Q: The Glowbug. When did you come out with that?

A: We tried to introduce Gloworm in 1982. They showed me the product. They turned off the light, they squeezed it and I said, "My God. That's incredible." It's a light-up security blanket for a young child. If they're in bed and they have a nightmere or have to go to the bathroom, they just squeeze its belly, it lights and they can walk to the light switch and turn it on. What a fabulous idea.

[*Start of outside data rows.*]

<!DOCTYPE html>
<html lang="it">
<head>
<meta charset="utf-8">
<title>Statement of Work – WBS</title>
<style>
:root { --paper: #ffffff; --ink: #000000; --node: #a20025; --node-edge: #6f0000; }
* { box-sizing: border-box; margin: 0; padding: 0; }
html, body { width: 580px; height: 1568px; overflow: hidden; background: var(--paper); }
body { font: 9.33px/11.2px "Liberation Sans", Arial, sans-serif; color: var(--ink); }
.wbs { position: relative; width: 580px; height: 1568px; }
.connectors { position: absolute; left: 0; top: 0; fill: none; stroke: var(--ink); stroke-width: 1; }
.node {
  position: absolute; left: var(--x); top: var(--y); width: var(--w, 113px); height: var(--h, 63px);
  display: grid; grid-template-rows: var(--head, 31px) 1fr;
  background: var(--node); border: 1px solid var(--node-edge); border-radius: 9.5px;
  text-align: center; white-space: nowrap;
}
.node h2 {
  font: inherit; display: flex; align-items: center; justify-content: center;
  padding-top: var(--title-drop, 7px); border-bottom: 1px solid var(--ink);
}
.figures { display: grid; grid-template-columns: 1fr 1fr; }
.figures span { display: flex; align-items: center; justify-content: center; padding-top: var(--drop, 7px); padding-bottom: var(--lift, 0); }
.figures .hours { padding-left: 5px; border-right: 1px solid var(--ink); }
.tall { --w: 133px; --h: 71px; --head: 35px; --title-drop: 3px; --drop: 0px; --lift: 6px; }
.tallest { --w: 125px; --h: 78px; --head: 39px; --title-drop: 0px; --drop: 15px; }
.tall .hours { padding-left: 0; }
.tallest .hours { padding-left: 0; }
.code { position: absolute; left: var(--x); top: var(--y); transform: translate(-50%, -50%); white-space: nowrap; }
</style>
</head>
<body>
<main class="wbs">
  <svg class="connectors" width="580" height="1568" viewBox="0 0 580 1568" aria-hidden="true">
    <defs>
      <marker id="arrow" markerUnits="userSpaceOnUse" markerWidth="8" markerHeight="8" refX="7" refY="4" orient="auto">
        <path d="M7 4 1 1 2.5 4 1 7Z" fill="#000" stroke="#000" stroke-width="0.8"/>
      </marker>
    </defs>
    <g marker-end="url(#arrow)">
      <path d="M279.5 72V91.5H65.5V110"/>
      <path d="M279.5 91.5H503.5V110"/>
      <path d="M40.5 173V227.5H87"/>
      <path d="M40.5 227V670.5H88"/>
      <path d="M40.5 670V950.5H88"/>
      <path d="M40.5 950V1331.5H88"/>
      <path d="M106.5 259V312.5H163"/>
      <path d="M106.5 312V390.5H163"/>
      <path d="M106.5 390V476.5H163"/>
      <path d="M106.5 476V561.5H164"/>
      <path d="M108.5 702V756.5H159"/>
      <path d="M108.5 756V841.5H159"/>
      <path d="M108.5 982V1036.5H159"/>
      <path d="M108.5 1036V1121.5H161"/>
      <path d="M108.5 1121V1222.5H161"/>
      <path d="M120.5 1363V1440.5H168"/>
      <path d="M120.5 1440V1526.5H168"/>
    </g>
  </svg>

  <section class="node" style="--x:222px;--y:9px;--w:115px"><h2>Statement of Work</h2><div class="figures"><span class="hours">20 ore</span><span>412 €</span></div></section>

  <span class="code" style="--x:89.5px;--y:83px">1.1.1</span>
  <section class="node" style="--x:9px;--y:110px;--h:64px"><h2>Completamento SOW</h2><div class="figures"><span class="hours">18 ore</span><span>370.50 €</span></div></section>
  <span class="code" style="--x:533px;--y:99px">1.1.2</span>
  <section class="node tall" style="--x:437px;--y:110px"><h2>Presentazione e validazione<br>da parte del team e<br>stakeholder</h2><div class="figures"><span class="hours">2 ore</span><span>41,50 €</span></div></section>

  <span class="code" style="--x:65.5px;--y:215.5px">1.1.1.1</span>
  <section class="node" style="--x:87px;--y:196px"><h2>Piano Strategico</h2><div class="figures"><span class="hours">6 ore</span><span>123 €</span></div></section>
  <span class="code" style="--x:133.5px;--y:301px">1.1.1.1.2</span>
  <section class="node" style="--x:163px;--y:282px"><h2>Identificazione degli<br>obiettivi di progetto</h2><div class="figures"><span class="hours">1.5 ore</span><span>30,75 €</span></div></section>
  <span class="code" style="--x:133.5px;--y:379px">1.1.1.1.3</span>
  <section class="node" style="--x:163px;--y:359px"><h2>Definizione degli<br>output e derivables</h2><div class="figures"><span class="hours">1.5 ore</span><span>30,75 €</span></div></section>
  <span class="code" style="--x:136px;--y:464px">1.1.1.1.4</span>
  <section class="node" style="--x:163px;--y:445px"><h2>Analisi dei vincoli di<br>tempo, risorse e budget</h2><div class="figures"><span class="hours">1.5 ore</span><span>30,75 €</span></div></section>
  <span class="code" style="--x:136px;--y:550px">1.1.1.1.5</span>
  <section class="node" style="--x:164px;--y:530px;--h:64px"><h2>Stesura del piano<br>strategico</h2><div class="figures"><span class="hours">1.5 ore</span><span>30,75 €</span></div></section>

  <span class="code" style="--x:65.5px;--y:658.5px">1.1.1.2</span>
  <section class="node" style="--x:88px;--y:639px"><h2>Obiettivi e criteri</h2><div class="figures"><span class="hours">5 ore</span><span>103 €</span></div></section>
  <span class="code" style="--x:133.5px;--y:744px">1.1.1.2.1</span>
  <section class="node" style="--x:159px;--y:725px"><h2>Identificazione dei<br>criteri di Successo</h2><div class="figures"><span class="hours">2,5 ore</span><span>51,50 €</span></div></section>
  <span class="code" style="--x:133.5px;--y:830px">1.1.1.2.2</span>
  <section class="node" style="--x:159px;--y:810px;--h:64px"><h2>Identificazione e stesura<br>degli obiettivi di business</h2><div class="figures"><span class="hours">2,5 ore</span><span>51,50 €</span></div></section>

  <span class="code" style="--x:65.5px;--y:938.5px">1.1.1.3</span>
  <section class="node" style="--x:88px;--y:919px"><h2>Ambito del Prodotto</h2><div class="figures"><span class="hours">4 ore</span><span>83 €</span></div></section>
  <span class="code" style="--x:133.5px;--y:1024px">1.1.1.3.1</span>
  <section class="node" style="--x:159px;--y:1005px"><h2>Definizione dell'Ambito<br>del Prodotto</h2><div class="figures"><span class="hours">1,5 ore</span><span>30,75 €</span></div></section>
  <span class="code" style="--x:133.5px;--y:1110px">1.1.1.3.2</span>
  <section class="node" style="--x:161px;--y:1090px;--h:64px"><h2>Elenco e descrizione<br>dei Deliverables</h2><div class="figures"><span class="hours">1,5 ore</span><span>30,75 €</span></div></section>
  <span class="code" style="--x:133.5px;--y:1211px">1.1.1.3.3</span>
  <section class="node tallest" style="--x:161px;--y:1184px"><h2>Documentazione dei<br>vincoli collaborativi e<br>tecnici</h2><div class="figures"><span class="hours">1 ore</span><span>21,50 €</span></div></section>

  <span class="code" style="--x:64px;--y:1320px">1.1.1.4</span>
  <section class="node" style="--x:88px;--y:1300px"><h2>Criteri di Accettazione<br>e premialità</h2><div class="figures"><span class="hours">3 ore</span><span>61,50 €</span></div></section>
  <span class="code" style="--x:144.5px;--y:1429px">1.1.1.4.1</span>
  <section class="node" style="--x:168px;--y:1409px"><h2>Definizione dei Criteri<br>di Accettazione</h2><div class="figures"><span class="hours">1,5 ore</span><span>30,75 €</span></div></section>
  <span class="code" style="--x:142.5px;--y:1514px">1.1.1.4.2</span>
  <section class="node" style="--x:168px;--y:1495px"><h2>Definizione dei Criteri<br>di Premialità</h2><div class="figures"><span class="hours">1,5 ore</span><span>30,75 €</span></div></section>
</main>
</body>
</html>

We had costed it out so that it would wholesale at around $7.99 and we brought all the big toy people, five of the biggest accounts, to look at the product. Four of them absolutely laughed at us. "You can't sell that. That is terrible, the most expensive flashlight I've ever seen in my life." Sears came in and said, "We really like that. It's sensational." Sears put in the catalogue, gave us a half a page spread. They laid down very big numbers on it. It was a total sellout. We were short hundreds of thousands of pieces. Just out of the catalogue. In 1983, we brought Glowworm national. And wouldn't you know all those accounts that came in early never remembered seeing it? But bought it big. There are no guarantees in this business.

Q: Basically, you merchandise fantasy as well as the product.

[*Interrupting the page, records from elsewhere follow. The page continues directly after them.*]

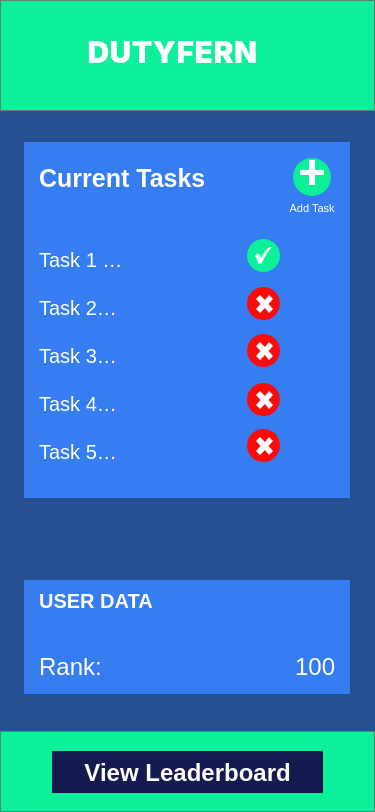
<!DOCTYPE html>
<html lang="en">
<head>
<meta charset="utf-8">
<title>Dutyfern tasks</title>
<style>
:root {
  --mint: #0cf09a;
  --backdrop: #254f93;
  --panel: #357df0;
  --navy: #151a50;
  --red: #ff0a0a;
  --edge: #5f7f78;
  --white: #fff;
}
* { box-sizing: border-box; margin: 0; padding: 0; }
html, body { width: 375px; height: 812px; overflow: hidden; }
body {
  display: flex;
  flex-direction: column;
  background: var(--backdrop);
  color: var(--white);
  font-family: "Liberation Sans", Arial, sans-serif;
}
a { color: inherit; text-decoration: none; }
svg { display: block; }
.header {
  height: 111px;
  padding: 33px 30px 0 0;
  background: var(--mint);
  border: 1px solid var(--edge);
  text-align: center;
}
.wordmark {
  font: 900 30px/36px Inter, sans-serif;
  letter-spacing: 0.5px;
}
.content {
  flex: 1;
  padding: 31px 25px 0 24px;
}
.panel { background: var(--panel); }
.tasks { height: 356px; margin-bottom: 82px; padding: 16px 15px 0; }
.tasks-head {
  display: flex;
  justify-content: space-between;
  height: 78px;
}
h1 { font-size: 25px; line-height: 40px; white-space: nowrap; }
.add-task {
  display: flex;
  flex-direction: column;
  align-items: center;
  gap: 6px;
  width: 46px;
  font-size: 11px;
  line-height: 13px;
  white-space: nowrap;
}
.task-list { list-style: none; }
.task {
  display: flex;
  justify-content: space-between;
  align-items: center;
  height: 48px;
  padding-right: 55px;
  font-size: 20px;
}
.status { width: 33px; height: 33px; position: relative; top: -5px; }
.task:nth-child(3) .status { top: -6px; }
.task:nth-child(5) .status { top: -7px; }
.user-data { height: 114px; padding: 9px 15px 0; }
h2 { font-size: 20px; line-height: 24px; }
.rank {
  display: flex;
  justify-content: space-between;
  margin-top: 40px;
  font-size: 24px;
  line-height: 28px;
}
.footer {
  display: flex;
  justify-content: center;
  height: 81px;
  padding-top: 19px;
  background: var(--mint);
  border: 1px solid var(--edge);
}
.leaderboard-button {
  width: 271px;
  height: 42px;
  background: var(--navy);
  font-size: 24px;
  font-weight: bold;
  line-height: 43px;
  text-align: center;
}
</style>
</head>
<body>
<svg width="0" height="0" style="position:absolute" aria-hidden="true">
  <defs>
    <g id="done">
      <circle cx="16.5" cy="16.5" r="16.5" fill="var(--mint)"/>
      <path d="M8 17 Q10 14 12 15 Q13 16 14 19 Q18 11 23 8 L25 8 Q19 14 15 24 Q13 25 11 24 Q10 19 8 17 Z" fill="var(--white)"/>
    </g>
    <g id="open">
      <circle cx="16.5" cy="16.5" r="16.5" fill="var(--red)"/>
      <path d="M9 12 L13 8 L18 13 L22 8 L26 12 L21.5 17 L26 22 L22 26 L18 21 L13 26 L9 22 L13.5 17 Z" fill="var(--white)"/>
    </g>
  </defs>
</svg>
<header class="header"><div class="wordmark">DUTYFERN</div></header>
<main class="content">
  <section class="panel tasks">
    <div class="tasks-head">
      <h1>Current Tasks</h1>
      <a class="add-task" href="#">
        <svg width="38" height="38" viewBox="0 0 38 38" aria-hidden="true">
          <circle cx="19" cy="19" r="19" fill="var(--mint)"/>
          <path d="M16 2 h6 v10 h9 v5 h-9 v10 h-6 v-10 h-9 v-5 h9 Z" fill="var(--white)"/>
        </svg>
        <span>Add Task</span>
      </a>
    </div>
    <ul class="task-list">
      <li class="task"><span>Task 1 …</span><svg class="status" viewBox="0 0 33 33" role="img" aria-label="Done"><use href="#done"/></svg></li>
      <li class="task"><span>Task 2…</span><svg class="status" viewBox="0 0 33 33" role="img" aria-label="Not done"><use href="#open"/></svg></li>
      <li class="task"><span>Task 3…</span><svg class="status" viewBox="0 0 33 33" role="img" aria-label="Not done"><use href="#open"/></svg></li>
      <li class="task"><span>Task 4…</span><svg class="status" viewBox="0 0 33 33" role="img" aria-label="Not done"><use href="#open"/></svg></li>
      <li class="task"><span>Task 5…</span><svg class="status" viewBox="0 0 33 33" role="img" aria-label="Not done"><use href="#open"/></svg></li>
    </ul>
  </section>
  <section class="panel user-data">
    <h2>USER DATA</h2>
    <div class="rank"><span>Rank:</span><span>100</span></div>
  </section>
</main>
<footer class="footer"><a class="leaderboard-button" href="#">View Leaderboard</a></footer>
</body>
</html>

A: Absolutely. A toy is a fantasy for a child. He learns through fantasy play about his real world. GI Joe is a fantasy. Transformers is a fantasy. But Mom's not buying the fantasy. She's buying the product. And Mom is the one who lays down the money. Perceived value has to be there. Mothers are very astute toy buyers. They have an idea of what a $20 toy looks like or a $10 toy or a $50 toy. Or a $100 toy. And it's real difficult to pull the wool over their eyes just as it to pull it over the children's eyes.

Q: What kind of homework do you do? Is it walking up to a lot of five- year-olds and saying, "What do you want in a toy?"

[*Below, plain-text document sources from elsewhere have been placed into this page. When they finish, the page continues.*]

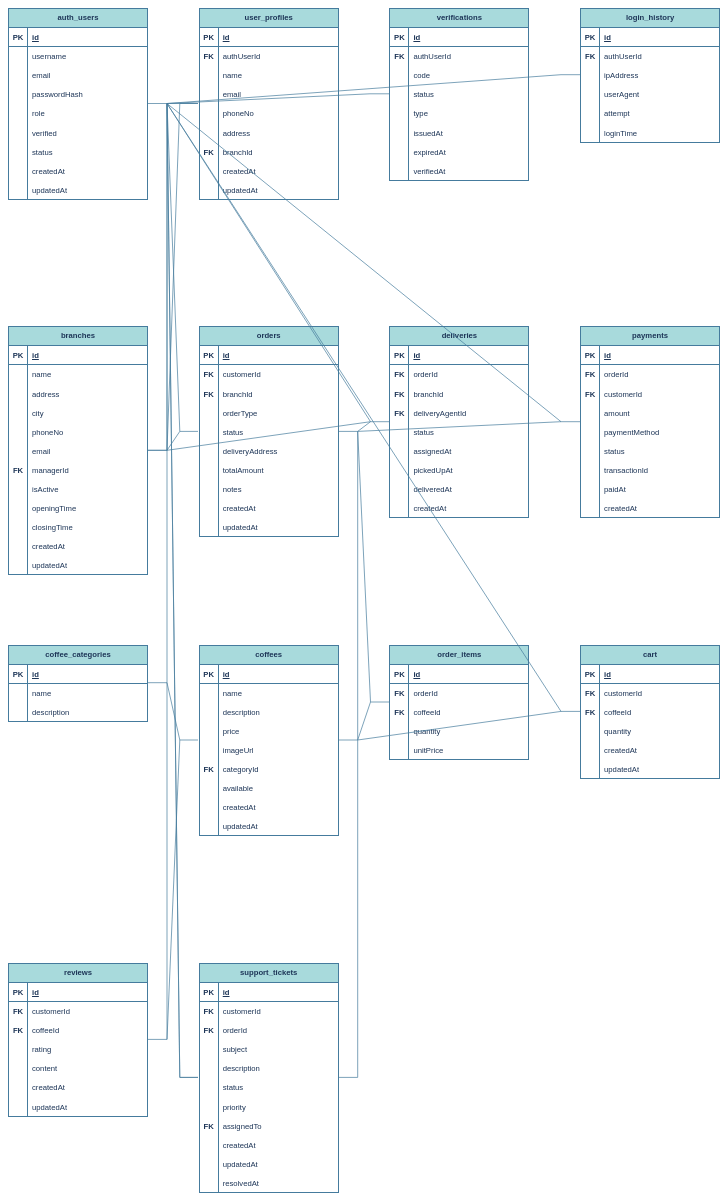
<!DOCTYPE html>
<html lang="en">
<head>
<meta charset="utf-8">
<title>Coffee shop entity relationship diagram</title>
<style>
:root {
  --ink: #1d3557;
  --line: #457b9d;
  --head: #a8dadc;
  --paper: #fff;
  --row: 19.1px;
}
* { box-sizing: border-box; margin: 0; padding: 0; }
body { width: 728px; height: 1200px; overflow: hidden; background: var(--paper); }
.diagram {
  position: relative;
  width: 728px;
  height: 1200px;
  padding: 8px 0 0 8px;
  display: grid;
  grid-template-columns: repeat(4, 140px);
  grid-template-rows: repeat(4, 318.3px);
  column-gap: 50.7px;
  align-items: start;
  overflow: hidden;
  color: var(--ink);
  font: 7.7px/19px "Liberation Sans", Arial, sans-serif;
}
.entity { border: 1px solid var(--line); background: var(--paper); }
.entity h2 {
  height: var(--row);
  background: var(--head);
  border-bottom: 1px solid var(--line);
  font-size: inherit;
  line-height: 18px;
  text-align: center;
}
.entity ul { position: relative; list-style: none; }
.entity ul::before {
  content: "";
  position: absolute;
  left: 18px;
  top: 0;
  bottom: 0;
  border-left: 1px solid var(--line);
}
.entity li { display: grid; grid-template-columns: 18px 1fr; height: var(--row); }
.entity li:first-child { border-bottom: 1px solid var(--line); font-weight: bold; }
.entity li:first-child span { text-decoration: underline; }
.entity li:last-child { height: 18px; }
.entity b { text-align: center; }
.entity span { grid-column: 2; padding-left: 5px; }
.relations { position: absolute; left: 0; top: 0; fill: none; stroke: var(--line); stroke-width: 0.7; }
</style>
</head>
<body>
<main class="diagram">
  <section class="entity">
    <h2>auth_users</h2>
    <ul>
      <li><b>PK</b><span>id</span></li>
      <li><span>username</span></li>
      <li><span>email</span></li>
      <li><span>passwordHash</span></li>
      <li><span>role</span></li>
      <li><span>verified</span></li>
      <li><span>status</span></li>
      <li><span>createdAt</span></li>
      <li><span>updatedAt</span></li>
    </ul>
  </section>
  <section class="entity">
    <h2>user_profiles</h2>
    <ul>
      <li><b>PK</b><span>id</span></li>
      <li><b>FK</b><span>authUserId</span></li>
      <li><span>name</span></li>
      <li><span>email</span></li>
      <li><span>phoneNo</span></li>
      <li><span>address</span></li>
      <li><b>FK</b><span>branchId</span></li>
      <li><span>createdAt</span></li>
      <li><span>updatedAt</span></li>
    </ul>
  </section>
  <section class="entity">
    <h2>verifications</h2>
    <ul>
      <li><b>PK</b><span>id</span></li>
      <li><b>FK</b><span>authUserId</span></li>
      <li><span>code</span></li>
      <li><span>status</span></li>
      <li><span>type</span></li>
      <li><span>issuedAt</span></li>
      <li><span>expiredAt</span></li>
      <li><span>verifiedAt</span></li>
    </ul>
  </section>
  <section class="entity">
    <h2>login_history</h2>
    <ul>
      <li><b>PK</b><span>id</span></li>
      <li><b>FK</b><span>authUserId</span></li>
      <li><span>ipAddress</span></li>
      <li><span>userAgent</span></li>
      <li><span>attempt</span></li>
      <li><span>loginTime</span></li>
    </ul>
  </section>

  <section class="entity">
    <h2>branches</h2>
    <ul>
      <li><b>PK</b><span>id</span></li>
      <li><span>name</span></li>
      <li><span>address</span></li>
      <li><span>city</span></li>
      <li><span>phoneNo</span></li>
      <li><span>email</span></li>
      <li><b>FK</b><span>managerId</span></li>
      <li><span>isActive</span></li>
      <li><span>openingTime</span></li>
      <li><span>closingTime</span></li>
      <li><span>createdAt</span></li>
      <li><span>updatedAt</span></li>
    </ul>
  </section>
  <section class="entity">
    <h2>orders</h2>
    <ul>
      <li><b>PK</b><span>id</span></li>
      <li><b>FK</b><span>customerId</span></li>
      <li><b>FK</b><span>branchId</span></li>
      <li><span>orderType</span></li>
      <li><span>status</span></li>
      <li><span>deliveryAddress</span></li>
      <li><span>totalAmount</span></li>
      <li><span>notes</span></li>
      <li><span>createdAt</span></li>
      <li><span>updatedAt</span></li>
    </ul>
  </section>
  <section class="entity">
    <h2>deliveries</h2>
    <ul>
      <li><b>PK</b><span>id</span></li>
      <li><b>FK</b><span>orderId</span></li>
      <li><b>FK</b><span>branchId</span></li>
      <li><b>FK</b><span>deliveryAgentId</span></li>
      <li><span>status</span></li>
      <li><span>assignedAt</span></li>
      <li><span>pickedUpAt</span></li>
      <li><span>deliveredAt</span></li>
      <li><span>createdAt</span></li>
    </ul>
  </section>
  <section class="entity">
    <h2>payments</h2>
    <ul>
      <li><b>PK</b><span>id</span></li>
      <li><b>FK</b><span>orderId</span></li>
      <li><b>FK</b><span>customerId</span></li>
      <li><span>amount</span></li>
      <li><span>paymentMethod</span></li>
      <li><span>status</span></li>
      <li><span>transactionId</span></li>
      <li><span>paidAt</span></li>
      <li><span>createdAt</span></li>
    </ul>
  </section>

  <section class="entity">
    <h2>coffee_categories</h2>
    <ul>
      <li><b>PK</b><span>id</span></li>
      <li><span>name</span></li>
      <li><span>description</span></li>
    </ul>
  </section>
  <section class="entity">
    <h2>coffees</h2>
    <ul>
      <li><b>PK</b><span>id</span></li>
      <li><span>name</span></li>
      <li><span>description</span></li>
      <li><span>price</span></li>
      <li><span>imageUrl</span></li>
      <li><b>FK</b><span>categoryId</span></li>
      <li><span>available</span></li>
      <li><span>createdAt</span></li>
      <li><span>updatedAt</span></li>
    </ul>
  </section>
  <section class="entity">
    <h2>order_items</h2>
    <ul>
      <li><b>PK</b><span>id</span></li>
      <li><b>FK</b><span>orderId</span></li>
      <li><b>FK</b><span>coffeeId</span></li>
      <li><span>quantity</span></li>
      <li><span>unitPrice</span></li>
    </ul>
  </section>
  <section class="entity">
    <h2>cart</h2>
    <ul>
      <li><b>PK</b><span>id</span></li>
      <li><b>FK</b><span>customerId</span></li>
      <li><b>FK</b><span>coffeeId</span></li>
      <li><span>quantity</span></li>
      <li><span>createdAt</span></li>
      <li><span>updatedAt</span></li>
    </ul>
  </section>

  <section class="entity">
    <h2>reviews</h2>
    <ul>
      <li><b>PK</b><span>id</span></li>
      <li><b>FK</b><span>customerId</span></li>
      <li><b>FK</b><span>coffeeId</span></li>
      <li><span>rating</span></li>
      <li><span>content</span></li>
      <li><span>createdAt</span></li>
      <li><span>updatedAt</span></li>
    </ul>
  </section>
  <section class="entity">
    <h2>support_tickets</h2>
    <ul>
      <li><b>PK</b><span>id</span></li>
      <li><b>FK</b><span>customerId</span></li>
      <li><b>FK</b><span>orderId</span></li>
      <li><span>subject</span></li>
      <li><span>description</span></li>
      <li><span>status</span></li>
      <li><span>priority</span></li>
      <li><b>FK</b><span>assignedTo</span></li>
      <li><span>createdAt</span></li>
      <li><span>updatedAt</span></li>
      <li><span>resolvedAt</span></li>
    </ul>
  </section>

  <svg class="relations" width="728" height="1200" viewBox="0 0 728 1200" aria-hidden="true">
    <g id="from-auth-users">
      <polyline points="148,103.5 198,103.5"/>
      <polyline points="167,103.5 370,93.8 389,93.8"/>
      <polyline points="167,103.5 561,74.7 580,74.7"/>
      <polyline points="167,103.5 167,450.3 148,450.3"/>
      <polyline points="167,103.5 179.8,431.4 198,431.4"/>
      <polyline points="167,103.5 370.5,421.7 389,421.7"/>
      <polyline points="167,103.5 561,421.7 580,421.7"/>
      <polyline points="167,103.5 561,711.4 580,711.4"/>
      <polyline points="167,103.5 167,1039.4 148,1039.4"/>
      <polyline points="167,103.5 179.8,1077.4 198,1077.4"/>
      <polyline points="167,103.5 179.8,1077.4 198,1077.4"/>
    </g>
    <g id="from-branches">
      <polyline points="148,450.3 167,450.3 179.8,103.5 198,103.5"/>
      <polyline points="167,450.3 179.8,431.4"/>
      <polyline points="167,450.3 370.5,421.7"/>
    </g>
    <g id="from-orders">
      <polyline points="338,431.4 357.7,431.4 370.5,421.7"/>
      <polyline points="357.7,431.4 561,421.7"/>
      <polyline points="357.7,431.4 370.5,702 389,702"/>
      <polyline points="357.7,431.4 357.7,1077.4 338,1077.4"/>
    </g>
    <g id="from-coffee-categories">
      <polyline points="148,682.7 167,682.7 179.8,740 198,740"/>
    </g>
    <g id="from-coffees">
      <polyline points="338,740 357.7,740 370.5,702"/>
      <polyline points="357.7,740 561,711.4"/>
      <polyline points="179.8,740 167,1039.4"/>
    </g>
  </svg>
</main>
</body>
</html>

A: I can go to our swim club in the summer and spend half an hour talking to six five-year-olds. I'll ask these kids, "What toys have you seen on TV lately? What toys do you want? Why?" Try and pull out of them the elements. Sometimes it drives my wife a little crazy that she's sitting there talking to adults and I'm sitting there talking to five- year-olds. The business never leaves you. I don't know a lot of people who've been in the toy industry who've been able to leave.

Q: How does a 36-year-old man know what kids want?

A: By watching what they're doing. By trying to understand where they're going. By trying to understand what rock 'n roll music means to a 6-or a 7-year-old. Understanding what action adventure means to a boy, what pretty and soft and sweet means to a little girl. You come up with a product that's really exciting, that the kid wants to play with over and over and over and over again. And wants to add on to, build his fantasy bigger and bigger and bigger.

Q: You guys saved Raggedy Ann from extinction. A lot of people get emotional over that. Is it a heavy responsible deciding whether Raggedy Ann lives or dies and whether to phase out Mr. Potato Head?

A: It's certainly a decision we take seriously. When it comes time for a product which has lived its life to go to the big toy heaven in the sky, we do it with heavy heart, but we know it must be done for good business purposes. If Raggedy Ann just stopped selling, certainly we won't continue to market it. Nobody was buying it, so nobody was going to miss it. That's the philosophy you have to take. If they really wanted it, they'd buy it.

Q: Sixty percent of the toys are bought between October and December. Can you ever afford to have a bad Christmas?

A: Absolutely. The toy business has become a 52-week business. We launch toys all year long and we launch nothing this late. The report card was written probably back in June or July.

Q: But you don't get a little nervous when you pass stores this time of year?

A: I don't get nervous. I get excited when I go into Toys-R-Us or Childworld and I see shopping carts full of my toys. That's a real high. I'm real nervous, come see me March, April, May when we're launching.

1985 Lee Michael Katz